Industry Experts Share Insights on Improving Behavioral Health and Physical Health Integration 

Group Of Medical Staff Meeting Around Table In Hospital to Discuss Healthcare Integration

The ongoing mental health and substance use crises persist with little clinical progress. Financial incentives tied to value-based care are essential to address this issue. With the prevalence of mental health conditions increasing 30-50% since 2020, the time is now to improve healthcare integration and align physical and mental health resources, including substance use disorder.  

Recognizing this imperative, Bamboo Health’s Chief Clinical Officer Nishi Rawat led healthcare executives in a discussion about the path forward for greater integration between physical and behavioral healthcare. The panel titled ‘Bridging the Gap: Improving Behavioral Health and Physical Health Integration’ combined expertise from Dr. Nishi Rawat, chief clinical officer at Bamboo Health, Dr. Lynn Simon, president of healthcare innovation and chief medical officer across community health systems, Dr. Virna Little, co-founder of Concert Health and Dr. Ravi Kavasery, deputy chief medical officer at Blue Shield California.   

The panel discussed key actionable insights, including the need for financial incentives to integrate physical and behavioral health and current challenges inhibiting whole person care. 

Financial Incentives Hold Key to Solving Access Issues 

Payment parity is necessary to fix broken models and address access issues. Without payment parity, it is challenging to consider how to expand access for both behavioral and physical health needs. Reimbursement rates must also change to incentivize healthcare providers – assessments can’t be reimbursed due to hospital billing systems, and reimbursement rates, in general, are low.  

As an alternative to the current reimbursement challenges, value-based care models may help provide improvements to both clinical and financial outcomes (according to Dr. Simon), although there still may be barriers to success (e.g. access). Dr. Rawat emphasized several implementation challenges: 

  • The imbalanced relationship between payers and behavioral healthcare providers, specifically disparities in reimbursement
  • Lack of in-network care (¾ of members blame their insurer when they can’t access care)
  • Lack of objective and systematic quality measures
  • Lack of useful technology (not even interoperability and data exchange)
  • Lack of clinician readiness as a result. 

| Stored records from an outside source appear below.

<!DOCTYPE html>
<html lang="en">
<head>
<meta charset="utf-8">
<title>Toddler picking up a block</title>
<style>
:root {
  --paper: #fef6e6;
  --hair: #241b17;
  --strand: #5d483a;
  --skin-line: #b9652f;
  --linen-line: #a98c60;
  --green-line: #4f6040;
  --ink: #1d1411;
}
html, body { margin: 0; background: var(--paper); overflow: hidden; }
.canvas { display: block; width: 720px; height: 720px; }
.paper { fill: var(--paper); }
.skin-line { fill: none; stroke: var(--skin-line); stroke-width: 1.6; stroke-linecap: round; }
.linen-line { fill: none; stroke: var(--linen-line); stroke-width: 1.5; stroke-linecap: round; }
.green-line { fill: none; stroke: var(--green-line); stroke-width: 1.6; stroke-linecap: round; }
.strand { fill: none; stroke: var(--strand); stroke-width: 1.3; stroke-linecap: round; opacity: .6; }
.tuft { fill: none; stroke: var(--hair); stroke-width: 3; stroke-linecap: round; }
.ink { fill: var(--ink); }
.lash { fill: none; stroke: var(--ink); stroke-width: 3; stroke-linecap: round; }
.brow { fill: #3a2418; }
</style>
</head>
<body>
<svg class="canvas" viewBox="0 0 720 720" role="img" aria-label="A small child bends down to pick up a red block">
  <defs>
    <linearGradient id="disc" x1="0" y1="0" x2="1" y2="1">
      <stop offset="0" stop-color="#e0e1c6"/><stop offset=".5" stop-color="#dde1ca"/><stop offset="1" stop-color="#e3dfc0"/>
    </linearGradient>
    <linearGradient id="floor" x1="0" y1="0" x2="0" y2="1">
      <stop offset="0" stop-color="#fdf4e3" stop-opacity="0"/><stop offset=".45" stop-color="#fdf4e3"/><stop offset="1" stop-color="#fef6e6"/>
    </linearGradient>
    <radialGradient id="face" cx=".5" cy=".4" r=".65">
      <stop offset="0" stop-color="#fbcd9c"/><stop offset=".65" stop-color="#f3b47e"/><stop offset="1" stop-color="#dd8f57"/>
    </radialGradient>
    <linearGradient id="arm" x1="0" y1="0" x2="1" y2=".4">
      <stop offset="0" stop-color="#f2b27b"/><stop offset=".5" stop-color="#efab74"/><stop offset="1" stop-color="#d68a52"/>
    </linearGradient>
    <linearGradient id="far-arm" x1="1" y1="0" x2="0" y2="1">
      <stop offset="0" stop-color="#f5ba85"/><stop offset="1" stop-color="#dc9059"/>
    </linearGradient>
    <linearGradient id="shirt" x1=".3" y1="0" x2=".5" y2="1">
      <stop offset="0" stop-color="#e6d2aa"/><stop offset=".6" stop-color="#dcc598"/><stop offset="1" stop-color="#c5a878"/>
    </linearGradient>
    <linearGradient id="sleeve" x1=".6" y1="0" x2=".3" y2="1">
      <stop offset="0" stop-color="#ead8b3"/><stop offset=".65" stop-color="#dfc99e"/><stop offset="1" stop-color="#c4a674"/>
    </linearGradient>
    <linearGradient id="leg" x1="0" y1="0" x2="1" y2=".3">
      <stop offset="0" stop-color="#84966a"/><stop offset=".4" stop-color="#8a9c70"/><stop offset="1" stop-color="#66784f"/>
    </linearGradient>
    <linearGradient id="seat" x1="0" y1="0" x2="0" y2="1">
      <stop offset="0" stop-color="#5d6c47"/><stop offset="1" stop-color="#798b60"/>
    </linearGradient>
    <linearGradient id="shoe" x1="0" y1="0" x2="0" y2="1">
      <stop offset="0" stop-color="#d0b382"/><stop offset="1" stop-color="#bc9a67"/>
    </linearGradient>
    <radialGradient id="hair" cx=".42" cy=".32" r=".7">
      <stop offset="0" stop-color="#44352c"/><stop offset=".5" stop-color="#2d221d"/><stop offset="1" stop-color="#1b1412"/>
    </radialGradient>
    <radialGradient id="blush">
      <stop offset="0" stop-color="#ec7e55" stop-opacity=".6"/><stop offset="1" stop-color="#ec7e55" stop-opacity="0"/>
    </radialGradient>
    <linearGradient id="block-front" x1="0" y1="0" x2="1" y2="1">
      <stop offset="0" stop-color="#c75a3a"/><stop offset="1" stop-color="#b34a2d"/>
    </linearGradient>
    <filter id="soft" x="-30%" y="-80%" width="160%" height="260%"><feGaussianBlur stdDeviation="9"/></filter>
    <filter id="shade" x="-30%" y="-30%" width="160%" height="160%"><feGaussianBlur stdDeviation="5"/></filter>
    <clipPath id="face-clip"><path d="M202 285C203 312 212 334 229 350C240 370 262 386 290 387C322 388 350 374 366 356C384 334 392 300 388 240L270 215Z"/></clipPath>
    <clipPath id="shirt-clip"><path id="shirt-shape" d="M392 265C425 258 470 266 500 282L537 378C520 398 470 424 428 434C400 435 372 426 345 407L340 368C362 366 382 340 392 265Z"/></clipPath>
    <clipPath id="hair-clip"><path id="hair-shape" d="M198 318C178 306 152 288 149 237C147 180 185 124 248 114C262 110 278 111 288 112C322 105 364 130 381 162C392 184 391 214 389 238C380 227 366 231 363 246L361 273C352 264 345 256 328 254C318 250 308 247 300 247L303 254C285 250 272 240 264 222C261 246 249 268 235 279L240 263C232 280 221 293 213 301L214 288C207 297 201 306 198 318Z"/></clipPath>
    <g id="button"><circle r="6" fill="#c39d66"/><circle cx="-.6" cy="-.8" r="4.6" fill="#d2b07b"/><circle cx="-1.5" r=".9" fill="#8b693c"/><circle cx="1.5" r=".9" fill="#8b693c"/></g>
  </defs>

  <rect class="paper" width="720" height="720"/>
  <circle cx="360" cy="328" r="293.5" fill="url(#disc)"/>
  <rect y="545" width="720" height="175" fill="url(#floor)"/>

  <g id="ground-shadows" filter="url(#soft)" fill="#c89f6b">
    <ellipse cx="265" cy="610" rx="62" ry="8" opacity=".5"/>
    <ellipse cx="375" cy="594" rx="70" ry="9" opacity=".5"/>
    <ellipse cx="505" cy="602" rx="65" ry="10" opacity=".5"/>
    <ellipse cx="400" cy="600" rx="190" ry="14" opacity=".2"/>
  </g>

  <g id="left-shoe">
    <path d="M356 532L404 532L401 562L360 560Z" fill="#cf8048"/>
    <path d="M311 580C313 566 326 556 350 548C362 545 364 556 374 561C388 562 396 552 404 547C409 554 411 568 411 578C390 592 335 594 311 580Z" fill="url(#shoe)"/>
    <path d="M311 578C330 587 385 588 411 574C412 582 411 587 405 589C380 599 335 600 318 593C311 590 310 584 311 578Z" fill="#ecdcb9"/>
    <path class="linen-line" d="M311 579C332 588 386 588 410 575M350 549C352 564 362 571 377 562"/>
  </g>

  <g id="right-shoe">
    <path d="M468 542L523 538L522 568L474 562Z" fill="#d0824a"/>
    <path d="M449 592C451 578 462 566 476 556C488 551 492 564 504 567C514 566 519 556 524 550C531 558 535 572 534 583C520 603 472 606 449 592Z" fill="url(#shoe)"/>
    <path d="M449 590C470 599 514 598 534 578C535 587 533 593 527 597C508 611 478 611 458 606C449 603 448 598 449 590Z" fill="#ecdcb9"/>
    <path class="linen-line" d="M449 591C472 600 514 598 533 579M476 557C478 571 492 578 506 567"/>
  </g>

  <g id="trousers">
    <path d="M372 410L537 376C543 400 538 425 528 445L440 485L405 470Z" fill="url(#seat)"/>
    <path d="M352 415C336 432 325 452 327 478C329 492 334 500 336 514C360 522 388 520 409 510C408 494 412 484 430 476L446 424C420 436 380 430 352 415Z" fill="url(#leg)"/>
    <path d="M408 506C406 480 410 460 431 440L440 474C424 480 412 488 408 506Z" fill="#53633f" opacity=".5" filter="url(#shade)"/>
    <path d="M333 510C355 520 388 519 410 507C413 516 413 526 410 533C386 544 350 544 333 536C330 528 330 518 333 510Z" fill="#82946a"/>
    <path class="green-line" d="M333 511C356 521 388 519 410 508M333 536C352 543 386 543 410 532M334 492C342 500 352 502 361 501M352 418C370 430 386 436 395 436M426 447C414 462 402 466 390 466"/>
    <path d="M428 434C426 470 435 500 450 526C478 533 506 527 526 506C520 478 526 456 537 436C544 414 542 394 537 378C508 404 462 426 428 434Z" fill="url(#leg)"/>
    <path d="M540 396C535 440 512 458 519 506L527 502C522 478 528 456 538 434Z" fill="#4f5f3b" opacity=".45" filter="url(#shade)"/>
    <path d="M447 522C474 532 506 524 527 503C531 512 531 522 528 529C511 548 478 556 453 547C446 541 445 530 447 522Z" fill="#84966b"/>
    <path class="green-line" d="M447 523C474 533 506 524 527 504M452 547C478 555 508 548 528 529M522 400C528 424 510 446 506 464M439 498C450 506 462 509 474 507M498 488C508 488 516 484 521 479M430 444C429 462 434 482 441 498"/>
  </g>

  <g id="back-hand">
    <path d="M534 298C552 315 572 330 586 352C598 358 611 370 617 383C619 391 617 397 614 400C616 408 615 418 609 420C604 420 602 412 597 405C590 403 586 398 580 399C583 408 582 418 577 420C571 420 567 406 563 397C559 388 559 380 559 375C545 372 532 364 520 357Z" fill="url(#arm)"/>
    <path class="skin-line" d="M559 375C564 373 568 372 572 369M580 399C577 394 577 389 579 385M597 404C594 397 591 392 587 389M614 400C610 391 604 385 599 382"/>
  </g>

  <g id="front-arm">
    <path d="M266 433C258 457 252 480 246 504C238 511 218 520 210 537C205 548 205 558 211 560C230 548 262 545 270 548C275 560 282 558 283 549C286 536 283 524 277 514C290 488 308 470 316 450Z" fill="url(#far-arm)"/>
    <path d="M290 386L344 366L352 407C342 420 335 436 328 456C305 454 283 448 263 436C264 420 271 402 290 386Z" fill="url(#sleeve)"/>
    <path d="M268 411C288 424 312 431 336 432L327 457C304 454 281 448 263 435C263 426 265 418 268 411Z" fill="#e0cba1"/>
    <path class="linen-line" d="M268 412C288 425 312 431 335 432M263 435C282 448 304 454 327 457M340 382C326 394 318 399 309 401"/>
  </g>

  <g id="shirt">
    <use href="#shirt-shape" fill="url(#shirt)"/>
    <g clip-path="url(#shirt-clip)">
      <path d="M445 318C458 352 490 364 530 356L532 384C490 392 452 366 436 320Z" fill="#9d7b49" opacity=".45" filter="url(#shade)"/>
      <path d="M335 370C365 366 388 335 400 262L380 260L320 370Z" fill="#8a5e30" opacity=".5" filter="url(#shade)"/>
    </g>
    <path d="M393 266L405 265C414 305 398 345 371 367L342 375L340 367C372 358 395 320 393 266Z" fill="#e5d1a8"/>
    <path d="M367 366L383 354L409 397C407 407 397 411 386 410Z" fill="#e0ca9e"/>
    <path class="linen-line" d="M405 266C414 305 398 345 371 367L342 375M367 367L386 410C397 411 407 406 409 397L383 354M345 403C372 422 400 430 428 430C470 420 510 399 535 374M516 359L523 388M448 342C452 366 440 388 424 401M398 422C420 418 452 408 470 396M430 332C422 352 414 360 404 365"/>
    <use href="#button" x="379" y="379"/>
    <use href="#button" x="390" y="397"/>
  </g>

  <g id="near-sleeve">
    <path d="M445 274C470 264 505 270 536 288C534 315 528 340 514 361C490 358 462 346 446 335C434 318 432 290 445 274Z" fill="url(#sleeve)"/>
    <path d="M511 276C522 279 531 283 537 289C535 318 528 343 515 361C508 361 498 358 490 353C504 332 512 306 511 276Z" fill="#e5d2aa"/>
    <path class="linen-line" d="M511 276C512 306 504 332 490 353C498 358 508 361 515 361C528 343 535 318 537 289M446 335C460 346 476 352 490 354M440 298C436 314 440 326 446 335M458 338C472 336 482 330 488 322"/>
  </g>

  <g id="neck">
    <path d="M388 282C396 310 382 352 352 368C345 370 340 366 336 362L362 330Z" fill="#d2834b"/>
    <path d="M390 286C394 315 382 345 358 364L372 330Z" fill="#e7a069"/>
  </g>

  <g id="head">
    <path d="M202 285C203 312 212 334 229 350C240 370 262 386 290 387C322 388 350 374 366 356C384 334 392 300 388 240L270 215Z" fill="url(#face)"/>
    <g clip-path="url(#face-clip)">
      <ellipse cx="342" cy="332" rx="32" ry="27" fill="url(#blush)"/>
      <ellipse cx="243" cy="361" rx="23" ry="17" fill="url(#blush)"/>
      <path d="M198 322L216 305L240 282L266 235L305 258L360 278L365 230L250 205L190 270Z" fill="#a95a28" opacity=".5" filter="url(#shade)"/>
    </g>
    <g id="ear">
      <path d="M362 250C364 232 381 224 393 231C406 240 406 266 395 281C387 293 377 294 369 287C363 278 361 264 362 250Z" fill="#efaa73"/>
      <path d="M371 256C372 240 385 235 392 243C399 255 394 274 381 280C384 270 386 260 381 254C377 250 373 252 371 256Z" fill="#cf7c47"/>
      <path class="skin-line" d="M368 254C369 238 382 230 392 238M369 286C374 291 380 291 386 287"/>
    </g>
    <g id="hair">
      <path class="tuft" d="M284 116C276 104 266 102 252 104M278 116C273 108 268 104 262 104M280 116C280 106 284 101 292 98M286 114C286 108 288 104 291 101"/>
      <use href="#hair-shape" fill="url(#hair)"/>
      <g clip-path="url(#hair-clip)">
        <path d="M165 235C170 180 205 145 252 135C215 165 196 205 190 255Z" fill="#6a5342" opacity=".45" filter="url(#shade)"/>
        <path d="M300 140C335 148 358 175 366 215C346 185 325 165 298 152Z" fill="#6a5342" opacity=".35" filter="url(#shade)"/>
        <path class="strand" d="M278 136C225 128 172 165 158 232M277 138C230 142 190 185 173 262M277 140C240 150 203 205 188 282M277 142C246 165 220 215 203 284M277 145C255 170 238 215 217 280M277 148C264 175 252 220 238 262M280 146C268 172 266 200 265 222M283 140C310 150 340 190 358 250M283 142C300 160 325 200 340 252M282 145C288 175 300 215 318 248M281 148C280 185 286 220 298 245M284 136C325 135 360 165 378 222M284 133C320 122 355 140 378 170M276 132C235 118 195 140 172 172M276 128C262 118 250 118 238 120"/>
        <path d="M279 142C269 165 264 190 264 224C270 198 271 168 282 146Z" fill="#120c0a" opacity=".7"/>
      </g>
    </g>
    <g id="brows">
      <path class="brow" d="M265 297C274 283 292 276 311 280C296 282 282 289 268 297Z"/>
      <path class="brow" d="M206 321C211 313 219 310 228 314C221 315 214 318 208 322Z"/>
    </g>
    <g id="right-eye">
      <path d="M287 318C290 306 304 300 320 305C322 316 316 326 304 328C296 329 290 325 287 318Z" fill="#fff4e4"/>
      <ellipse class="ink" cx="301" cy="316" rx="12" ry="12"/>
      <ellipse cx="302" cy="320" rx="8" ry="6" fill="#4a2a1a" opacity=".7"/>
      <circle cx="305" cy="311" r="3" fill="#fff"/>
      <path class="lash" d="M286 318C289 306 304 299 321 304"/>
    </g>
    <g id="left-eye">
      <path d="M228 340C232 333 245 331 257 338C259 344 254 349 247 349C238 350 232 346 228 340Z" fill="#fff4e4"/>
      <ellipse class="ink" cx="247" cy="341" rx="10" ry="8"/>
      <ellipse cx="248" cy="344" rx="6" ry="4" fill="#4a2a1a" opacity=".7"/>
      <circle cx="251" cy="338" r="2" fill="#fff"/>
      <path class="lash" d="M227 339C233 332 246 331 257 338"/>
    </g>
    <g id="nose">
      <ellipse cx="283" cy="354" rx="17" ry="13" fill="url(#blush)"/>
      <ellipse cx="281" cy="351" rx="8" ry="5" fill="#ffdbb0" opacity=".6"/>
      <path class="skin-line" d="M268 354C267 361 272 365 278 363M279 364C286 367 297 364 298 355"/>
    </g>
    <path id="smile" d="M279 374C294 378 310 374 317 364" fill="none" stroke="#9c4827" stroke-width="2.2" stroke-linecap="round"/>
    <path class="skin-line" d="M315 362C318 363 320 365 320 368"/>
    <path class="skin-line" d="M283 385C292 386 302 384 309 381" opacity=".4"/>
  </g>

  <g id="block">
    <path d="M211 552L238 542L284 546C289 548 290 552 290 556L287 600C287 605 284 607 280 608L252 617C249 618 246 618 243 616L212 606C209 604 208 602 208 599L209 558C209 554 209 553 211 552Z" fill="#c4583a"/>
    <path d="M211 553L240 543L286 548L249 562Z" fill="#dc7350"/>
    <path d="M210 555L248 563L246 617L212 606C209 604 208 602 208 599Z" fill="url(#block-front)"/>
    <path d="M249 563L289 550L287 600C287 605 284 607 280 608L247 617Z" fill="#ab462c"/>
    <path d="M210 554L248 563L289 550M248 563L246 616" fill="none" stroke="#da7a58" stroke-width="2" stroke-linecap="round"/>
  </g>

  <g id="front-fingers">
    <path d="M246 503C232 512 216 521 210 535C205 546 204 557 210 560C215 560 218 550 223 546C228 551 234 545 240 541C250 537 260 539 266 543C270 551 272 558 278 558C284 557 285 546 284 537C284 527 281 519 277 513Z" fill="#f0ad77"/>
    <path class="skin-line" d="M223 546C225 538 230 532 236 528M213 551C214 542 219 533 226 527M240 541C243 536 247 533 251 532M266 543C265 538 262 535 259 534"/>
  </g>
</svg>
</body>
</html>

Whole Person Care Remains a Hot Topic for Integration 

If physical health and behavioral health are not better integrated, mental health and SUD care will continue to fall by the wayside. This means that emergency departments will also continue to face the burden. Each of the panelists offered several definitions and factors when we refer to ‘integration’: 

  • “Collaboration and communication, specifically as it relates to coordinating care among providers. For us, we’re working on the primary care side to support our PCPs with access to behavioral health providers (remotely). But we are also tackling the issue on the acute side with assessment and placement support – this isn’t quite as integrated but the focus is attempting to deal with the challenges of overwhelmed emergency departments and help with care coordination and follow-up.” – Dr. Simon 
  • “We need to better define integration and its core components. Shared training, a shared care plan and shared accountability for physical and behavioral health providers.” – Dr. Little  
  • “Integrated care is about managing every touch point where a patient touches the ecosystem of care delivery and using it as an opportunity to coordinate and provide care across the entire spectrum of behavioral, physical and mental needs.” – Dr. Kavasery  

Implementation of better integration can also be challenging with fewer staff. Dr. Kavasery suggested one training opportunity for dealing with fewer staff would be to widen the means of access for people to become healthcare providers. Additionally, he recommended offering training in evidence-based therapies like Cognitive Behavioral Therapy (CBT) and Dialectical Behavioral Therapy (DBT) to help address staffing shortages in behavioral health and expand expertise. Training individuals in a more collaborative model can enhance both accountability and measurability. 

Hospitals and Emergency Departments Face Burden 

It’s impossible to discuss integration without acknowledging the need to solve ED overwhelm. EDs are overwhelmed with lack of staff and patients experiencing wide-ranging behavioral issues that may require more longitudinal care. Dr. Little shared a recent anecdote of a patient with suicide risk who was in the ED for two weeks. Although the hospital provided some level of care, Dr. Little noted that this person could have benefitted from the support of community health and primary care resources. However, that access was not available.  

To minimize these downstream effects in the EDs, it’s essential to enhance support for primary care and community health providers by adjusting reimbursement rates and incentivizing care. Health systems, payers and behavioral health providers must collaborate now to make these necessary payment changes possible. Without change, EDs will continue to experience overwhelm and provider burnout, leading to less access to care, and ultimately, higher suicide risk and prevalence of untreated mental and physical health conditions. We cannot afford to continue waiting. 

To learn more about the importance of whole person care, please contact us today.